WHAT TO PRODUCE: Only the text should be kept: print every entry below exactly and leave each image out.

GIVEN RECORDS:
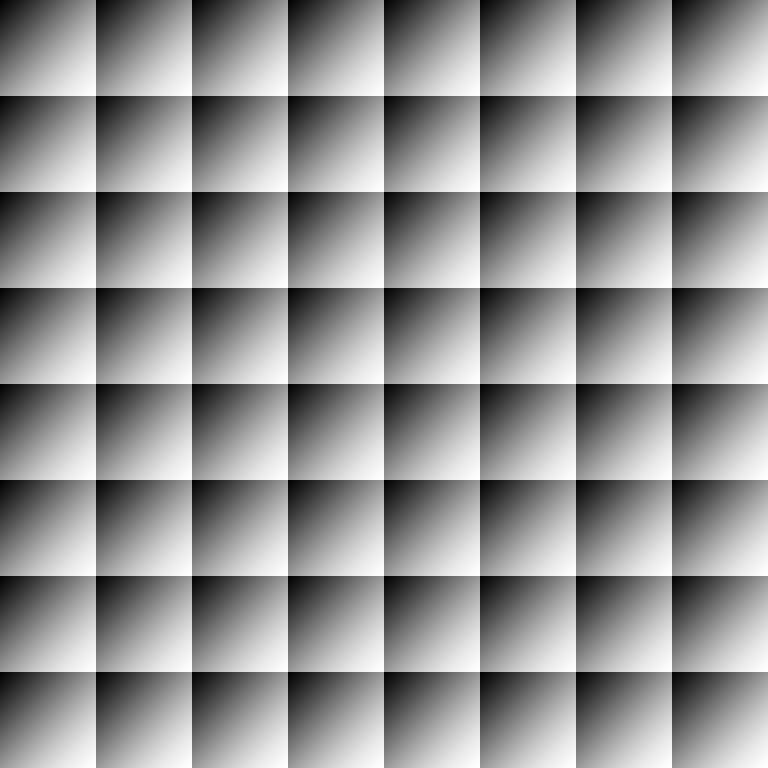
Write a Shadertoy shader that draws this pattern.

```glsl
// Integral of fract(p), used to average the sawtooth over a pixel
vec2 sawIntegral(vec2 p) {
    vec2 f = fract(p);
    return 0.5 * (floor(p) + f * f);
}

// Sawtooth ramp from 0 to 1 per tile, box filtered so the seams stay smooth
vec2 smoothSaw(vec2 p, vec2 width) {
    return (sawIntegral(p + 0.5 * width) - sawIntegral(p - 0.5 * width)) / width;
}

// Diagonal ramp with lifted midtones and a deep dark end
float toneCurve(float s) {
    return s + 0.75 * s * s * (1.0 - s);
}

void mainImage(out vec4 fragColor, in vec2 fragCoord) {
    vec2 uv = fragCoord / iResolution.xy;

    // Eight tiles each way, counted from the top left
    vec2 tilePos = 8.0 * vec2(uv.x, 1.0 - uv.y);
    vec2 ramp = smoothSaw(tilePos, 8.0 / iResolution.xy);

    // Black at the upper left of each tile, white at the lower right
    float gray = toneCurve(0.5 * (ramp.x + ramp.y));
    fragColor = vec4(vec3(clamp(gray, 0.0, 1.0)), 1.0);
}
```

TASK ANSWER:
Write a Shadertoy shader that draws this pattern.

```glsl
// Integral of fract(p), used to average the sawtooth over a pixel
vec2 sawIntegral(vec2 p) {
    vec2 f = fract(p);
    return 0.5 * (floor(p) + f * f);
}

// Sawtooth ramp from 0 to 1 per tile, box filtered so the seams stay smooth
vec2 smoothSaw(vec2 p, vec2 width) {
    return (sawIntegral(p + 0.5 * width) - sawIntegral(p - 0.5 * width)) / width;
}

// Diagonal ramp with lifted midtones and a deep dark end
float toneCurve(float s) {
    return s + 0.75 * s * s * (1.0 - s);
}

void mainImage(out vec4 fragColor, in vec2 fragCoord) {
    vec2 uv = fragCoord / iResolution.xy;

    // Eight tiles each way, counted from the top left
    vec2 tilePos = 8.0 * vec2(uv.x, 1.0 - uv.y);
    vec2 ramp = smoothSaw(tilePos, 8.0 / iResolution.xy);

    // Black at the upper left of each tile, white at the lower right
    float gray = toneCurve(0.5 * (ramp.x + ramp.y));
    fragColor = vec4(vec3(clamp(gray, 0.0, 1.0)), 1.0);
}
```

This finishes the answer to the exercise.